Read a fairly heartbreaking “Dear Abby”-type column recently – this one called “Ask Amy.” Here it is on the Washington Post website: She’s happy enough. But now what?
Here’s what the writer-inner says:
I got married (for the first time) three years ago. My husband and I are both in our 40s and are well matched, happily childless and happily married. We bought a house, and both of us have good jobs.
I recently wondered, “What do I have to look forward to?” I couldn’t think of anything. I spent a big part of my adult life searching for a good husband. So now what?
“I couldn’t think of anything.”
The last time I didn’t have some big goal to work towards or project to finish was… 1990? Something like that. In other words, before I (thankfully) found my spiritual path.
Not only does a true spiritual journey keep you infinitely busy (pun intended!) but it also keeps you from boredom. There is NO WAY to be restless if you’re working your meditation every day. It just will not happen.

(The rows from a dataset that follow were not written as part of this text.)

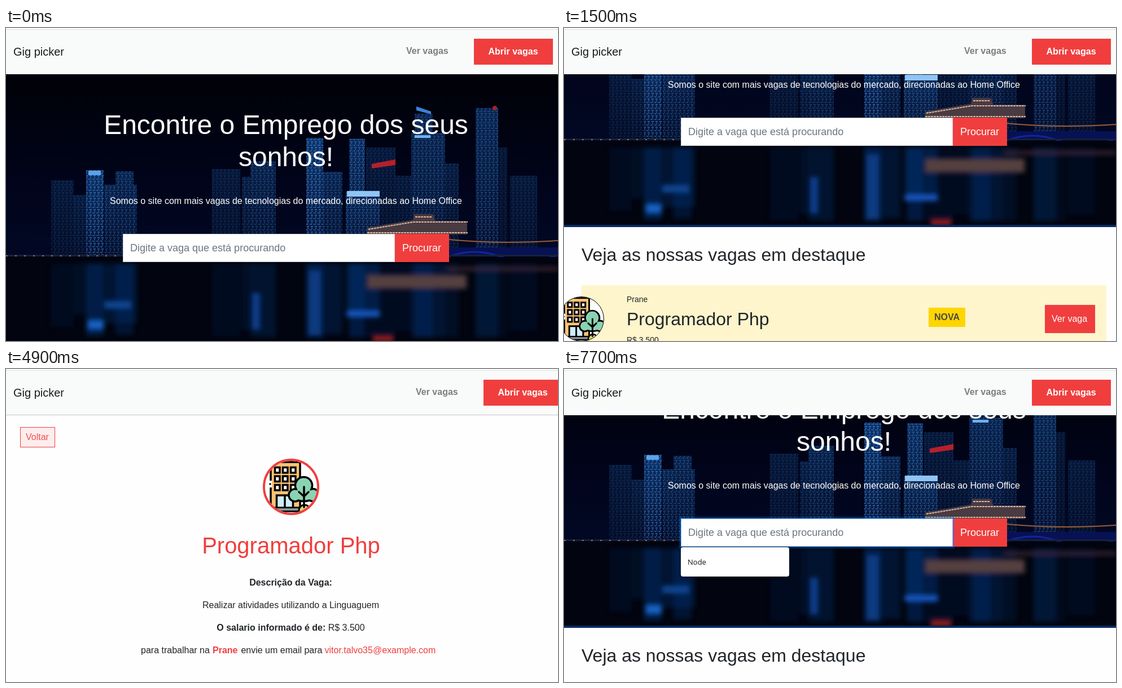
Recreate the animation shown at these times as an HTML page. Size 978 by 555 pixels, loop 8 s.

```html
<!DOCTYPE html>
<html lang="pt-BR">
<head>
<meta charset="utf-8">
<title>Vagas</title>
<style>
html, body { margin: 0; width: 100%; height: 100%; overflow: hidden; background: #fefefe; }
svg { display: block; width: 100%; height: 100%; }
text { font-family: "Liberation Sans", Arial, sans-serif; white-space: pre; }
</style>
</head>
<body>
<svg id="stage" viewBox="0 0 978 555"></svg>
<script>
const RED = '#f03e3e', INK = '#212529', LOOP = 8000, STEP = 100;

const rect = (x, y, w, h, fill, more = '') =>
  `<rect x="${x}" y="${y}" width="${w}" height="${h}" fill="${fill}" ${more}/>`;
const text = (x, y, size, fill, str, more = '') =>
  `<text x="${x}" y="${y}" font-size="${size}" fill="${fill}" ${more}>${str}</text>`;
const circle = (x, y, r, fill, more = '') =>
  `<circle cx="${x}" cy="${y}" r="${r}" fill="${fill}" ${more}/>`;
const group = (id, body, more = '') => `<g id="${id}" ${more}>${body}</g>`;
const BOLD = 'font-weight="700"', MID = 'text-anchor="middle"';

const defs = `<defs>
  <linearGradient id="sky" x1="0" y1="0" x2="0" y2="1">
    <stop offset="0" stop-color="#000107"/><stop offset=".4" stop-color="#01041a"/>
    <stop offset=".67" stop-color="#020824"/><stop offset=".72" stop-color="#02050f"/>
    <stop offset="1" stop-color="#010209"/>
  </linearGradient>
  <linearGradient id="tower" x1="0" y1="0" x2="0" y2="1">
    <stop offset="0" stop-color="#0d3a78"/><stop offset="1" stop-color="#04123a"/>
  </linearGradient>
  <pattern id="lights" width="7" height="10" patternUnits="userSpaceOnUse">
    <path d="M1 2h4M2 5h2M0 8h3M5 8h1" stroke="#5aa4ea" stroke-width="1.4"/>
  </pattern>
  <filter id="soft" x="-20%" y="-20%" width="140%" height="140%"><feGaussianBlur stdDeviation="4"/></filter>
  <filter id="shade" x="-10%" y="-20%" width="120%" height="150%">
    <feDropShadow dx="0" dy="2" stdDeviation="2" flood-opacity=".4"/>
  </filter>
  <clipPath id="photoBox">${rect(0, 82, 978, 473, '#000')}</clipPath>
  <clipPath id="disc">${circle(0, 0, 46, '#000')}</clipPath>
</defs>`;

// x, top, width, glow
const towers = [
  [80, 270, 40, .25], [120, 296, 22, .3], [142, 252, 31, .8], [174, 278, 58, .5], [194, 254, 32, .5],
  [365, 250, 50, .25], [418, 264, 16, .35], [433, 236, 45, .45], [532, 195, 30, .85], [562, 255, 34, .5],
  [608, 196, 28, .7], [638, 212, 52, .25], [602, 290, 60, .6], [690, 262, 30, .25], [724, 152, 32, .5],
  [718, 186, 60, .5], [778, 240, 24, .3], [832, 142, 40, .55], [872, 212, 16, .2], [893, 262, 48, .25]
];

function photo() {
  const city = towers.map(([x, y, w, glow]) => {
    const h = 402 - y;
    return rect(x, y, w, h, '#020a22') +
      rect(x, y, w, h, 'url(#tower)', `opacity="${glow}"`) +
      rect(x, y, w, h, 'url(#lights)', `opacity="${glow * .75}"`);
  }).join('');
  const mirror = towers.map(([x, y, w, glow]) =>
    rect(x, 418, w, Math.min(130, (402 - y) * .85), '#0b3a86', `opacity="${glow * .6}"`)).join('');
  const gleams = rect(145, 518, 28, 16, '#1462c4') + rect(174, 484, 48, 14, '#0c458f') +
    rect(436, 470, 14, 65, '#0a3d8c') + rect(536, 430, 22, 115, '#0a3a80') +
    rect(604, 501, 58, 11, '#1457c0') + rect(640, 438, 176, 24, '#54403f') +
    rect(780, 424, 198, 6, '#3a2530') + rect(650, 545, 36, 12, '#8e1a1a');
  const details =
    `<path d="M727 139l26 9v5l-26-7z" fill="#3f7fd8"/>` +
    `<path d="M648 241l42-8v10l-42 6z" fill="#b5202c"/>` +
    rect(604, 289, 58, 10, '#8fc4f4') + rect(724, 190, 28, 5, '#6fb0ee') +
    rect(146, 253, 22, 8, '#5ba2e8') + circle(866, 142, 4, '#a3222c') +
    `<path d="M722 330h34l5 12h56v24H640v-12l82-14z" fill="#4a3a42"/>` +
    `<path d="M642 357l80-13h96M640 363h178M725 335h30" stroke="#d8b8a0" stroke-width="2" stroke-dasharray="4 1" fill="none"/>` +
    `<path d="M785 375q90 9 193 2" stroke="#9c5c38" stroke-width="2" fill="none"/>` +
    rect(785, 389, 193, 14, '#071154') +
    `<path d="M785 405q45-16 90 0t103-2" stroke="#1423a0" stroke-width="3" fill="none"/>` +
    rect(0, 402, 978, 3, '#15203c') +
    `<path d="M0 404H207" stroke="#9a6a48" stroke-width="2" stroke-dasharray="3 13"/>`;
  return `<g clip-path="url(#photoBox)">${rect(0, 82, 978, 473, 'url(#sky)')}${city}${details}` +
    rect(0, 406, 978, 149, '#02050f') + `<g filter="url(#soft)">${mirror}${gleams}</g></g>`;
}

function icon(x, y, scale, ring, width) {
  let panes = '';
  for (let i = 0; i < 9; i++)
    panes += rect(-28.5 + i % 3 * 14, -34.5 + Math.floor(i / 3) * 15.5, 8.5, 9.5, '#fff');
  const art = rect(-50, -50, 100, 100, '#fff') +
    `<g stroke="#000" stroke-width="3.5" stroke-linecap="round">` +
    rect(-36, -44, 52, 81, '#fdc374') + panes +
    rect(-25.5, 15, 29, 22, '#cdeefb') + `<path d="M-11 15V37"/></g>` +
    rect(-39, 36, 56, 9, '#000') + rect(-37, 38, 52, 4, '#8c979d') +
    rect(-39, -11, 5, 12, '#fff') + circle(-37, -5, 1.8, '#000') +
    circle(24, 42, 10, '#d5dc62', 'stroke="#000" stroke-width="3"') +
    `<path d="M9 4A15 15 0 1 1 36 4A11 11 0 1 1 33 24Q22 27 13 24A11 11 0 1 1 9 4Z" fill="#8ad3b2" stroke="#000" stroke-width="3.5"/>` +
    `<path d="M23 0V36M23 17L14 9M23 17L31 9" stroke="#000" stroke-width="3.5" fill="none" stroke-linecap="round"/>`;
  return `<g transform="translate(${x} ${y}) scale(${scale})"><g clip-path="url(#disc)">${art}</g></g>` +
    circle(x, y, 46 * scale + width / 2, 'none', `stroke="${ring}" stroke-width="${width}"`);
}

function card(y, firm, role, pay, fresh, id) {
  const d = fresh ? 0 : 1;
  const box = fresh ? rect(31, y, 930, 120, '#fef5cc', 'rx="4"')
    : rect(31.5, y + .5, 929, 121, '#fff', 'rx="3" stroke="#bfbfbf"');
  const badge = fresh ? rect(646, y + 40, 65, 34, '#ffd500') + text(656, y + 62, 16, '#4a4a48', 'NOVA', BOLD) : '';
  return box + icon(31 + d, y + 60 + d, 39 / 46, '#000', 1) +
    text(111 + d, y + 30 + d, 14, INK, firm) + text(111 + d, y + 71 + d, 32, INK, role) +
    text(111 + d, y + 102 + d, 14, INK, pay) + badge +
    group(id, rect(852 - d, y + 35 + d, 89, 50, RED) + text(864 - d, y + 65 + d, 16, '#fff', 'Ver vaga'));
}

const home = photo() +
  text(496, 188, 48, '#fff', 'Encontre o Emprego dos seus', MID) +
  text(496, 245, 48, '#fff', 'sonhos!', MID) +
  text(496, 312, 16, '#fff', 'Somos o site com mais vagas de tecnologias do mercado, direcionadas ao Home Office', MID) +
  rect(689, 365, 96, 50, RED) + text(702, 396, 18, '#fff', 'Procurar') +
  rect(207.5, 365.5, 481, 49, '#fff', 'stroke="#ced4da"') +
  group('focus',
    rect(205.4, 363.4, 485.2, 53.2, 'none', 'stroke="#007bff" stroke-opacity=".3" stroke-width="3.2"') +
    rect(207.5, 365.5, 481, 49, 'none', 'stroke="#80bdff"')) +
  text(220, 396, 18, '#6c757d', 'Digite a vaga que está procurando') +
  group('caret', rect(220, 380, 1, 20, '#495057')) +
  group('menu', rect(207, 416, 192, 52, '#fff', 'rx="4" filter="url(#shade)"') +
    text(219, 447, 13, '#111', 'Node', `style="font-family:'Open Sans','Noto Sans',sans-serif"`)) +
  rect(0, 555, 978, 4, '#022b62') +
  text(31, 619, 32, INK, 'Veja as nossas vagas em destaque') +
  card(662, 'Prane', 'Programador Php', 'R$ 3.500', true, 'pick') +
  card(790, 'Fobim', 'Desenvolvedor Back-End', 'R$ 4500', true, 'pick2') +
  card(918, 'Etiloss', '', '', false, 'pick3');

const detail =
  rect(25.5, 103.5, 61, 35, '#fff', `id="backBox" stroke="${RED}"`) +
  text(35, 126, 16, RED, 'Voltar', 'id="backText"') +
  icon(505, 209, 1, RED, 4) +
  text(505, 327, 40, RED, 'Programador Php', MID) +
  text(504.5, 384, 16, INK, 'Descrição da Vaga:', `${MID} ${BOLD}`) +
  text(504.5, 424, 16, INK, 'Realizar atividades utilizando a Linguaguem', MID) +
  text(504.5, 464, 16, INK, `<tspan ${BOLD}>O salario informado é de:</tspan> R$ 3.500`, MID) +
  text(239, 504, 16, INK, `para trabalhar na <tspan x="366" fill="${RED}" ${BOLD}>Prane</tspan>` +
    `<tspan x="416.4">envie um email para</tspan><tspan x="564.5" fill="${RED}">vitor.talvo35@example.com</tspan>`);

const header = rect(0, 0, 978, 82, '#fff') + rect(0, 3, 978, 79, '#f9fafa') + rect(0, 2, 978, 1, '#dcdcdc') +
  rect(0, 81, 978, 1, '#c6c6c6', 'id="rule"') + text(13, 49, 20, '#1a1a1a', 'Gig picker') +
  group('nav', text(709, 46, 16, '#7c7d7d', 'Ver vagas', `${BOLD} id="navLink"`) +
    rect(829, 19, 140, 46, RED, 'id="navBox"') + text(854.5, 47, 16, '#fff', 'Abrir vagas', BOLD));

document.getElementById('stage').innerHTML = defs + rect(0, 0, 978, 555, '#fefefe') +
  group('home', home) + group('detail', detail) + header;

const el = id => document.getElementById(id);
const set = (id, name, value) => el(id).setAttribute(name, value);
const show = (id, on) => set(id, 'visibility', on ? 'inherit' : 'hidden');
const clamp = v => Math.max(0, Math.min(1, v));
const ease = v => { v = clamp(v); return v * v * (3 - 2 * v); };
const mix = (a, b, k) => `rgb(${a.map((v, i) => Math.round(v + (b[i] - v) * k))})`;
const between = (t, a, b) => t >= a && t < b;
const WHITE = [255, 255, 255], ROSE = [240, 62, 62];

// Each wheel notch scrolls the page by 100 px.
const wheel = starts => t => Math.round(starts.reduce((sum, s) => sum + 100 * ease((t - s) / 220), 0));
const firstScroll = wheel([768, 1087, 1468, 1787]);
const lastScroll = wheel([6475]);

function draw(t) {
  const onDetail = between(t, 3200, 5700);
  set('home', 'visibility', onDetail ? 'hidden' : 'visible');
  set('detail', 'visibility', onDetail ? 'visible' : 'hidden');
  set('nav', 'transform', `translate(${onDetail ? 17 : 0} 0)`);
  set('rule', 'fill', onDetail ? '#c6c6c6' : '#f0f1f1');
  set('home', 'transform', `translate(0 ${-(t < 3200 ? firstScroll(t) : lastScroll(t))})`);

  set('navBox', 'fill', between(t, 200, 300) ? '#e53838' : RED);
  set('navLink', 'fill', between(t, 300, 400) ? '#4b4b4b' : '#7c7d7d');

  const grow = 1 + .05 * ease((t - 2600) / 300);
  set('pick', 'transform', `translate(896.5 722) scale(${grow}) translate(-896.5 -722)`);

  const back = ease((t - 4830) / 370);
  set('backBox', 'fill', mix(WHITE, ROSE, back));
  set('backText', 'fill', mix(ROSE, WHITE, back));

  set('focus', 'opacity', clamp((t - 7100) / 200));
  show('caret', between(t, 7200, 7700));
  show('menu', t >= 7400);
}

function tick(now) {
  draw(Math.floor(now % LOOP / STEP) * STEP);
  requestAnimationFrame(tick);
}
draw(0);
requestAnimationFrame(tick);
</script>
</body>
</html>
```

Now, that’s not to say that you won’t sometimes hit dry spells, or get down, or wonder why you’re doing this. There are certainly phases and ups and downs on the spiritual path. But, if you keep going with it, it inevitably turns back to an “up” – and usually an even-higher one than you ever experienced before. It’s not only exciting, it’s downright intoxicating.
The sadness and soul sickness so pervasive in our culture today is largely due to the fixation on material things: job, car, money, mate. These are dead ends. They’re what the Buddha talked about in terms of attraction and aversion. We get attached to the “things” in life and we overlook the reality of life itself, coursing through our consciousness, right here, right Now.
At least in that advice column, the advice-giver pointed vaguely in the general direction of a real solution. Getting some exercise can make anyone feel better. And, more importantly, Pema Chodron studied with an Enlightened master. I’m not familiar with her work but she likely is a good resource to begin a spiritual journey.
Another suggestion would be to do some volunteering. Find someone who’s worse off than you, and give give give.
If you’re meditating every day and focused on ways to help the world, instead of dwelling on how things aren’t what you thought they would be, then you’re going to end up just fine. And you might even find some honest inspiration along the way.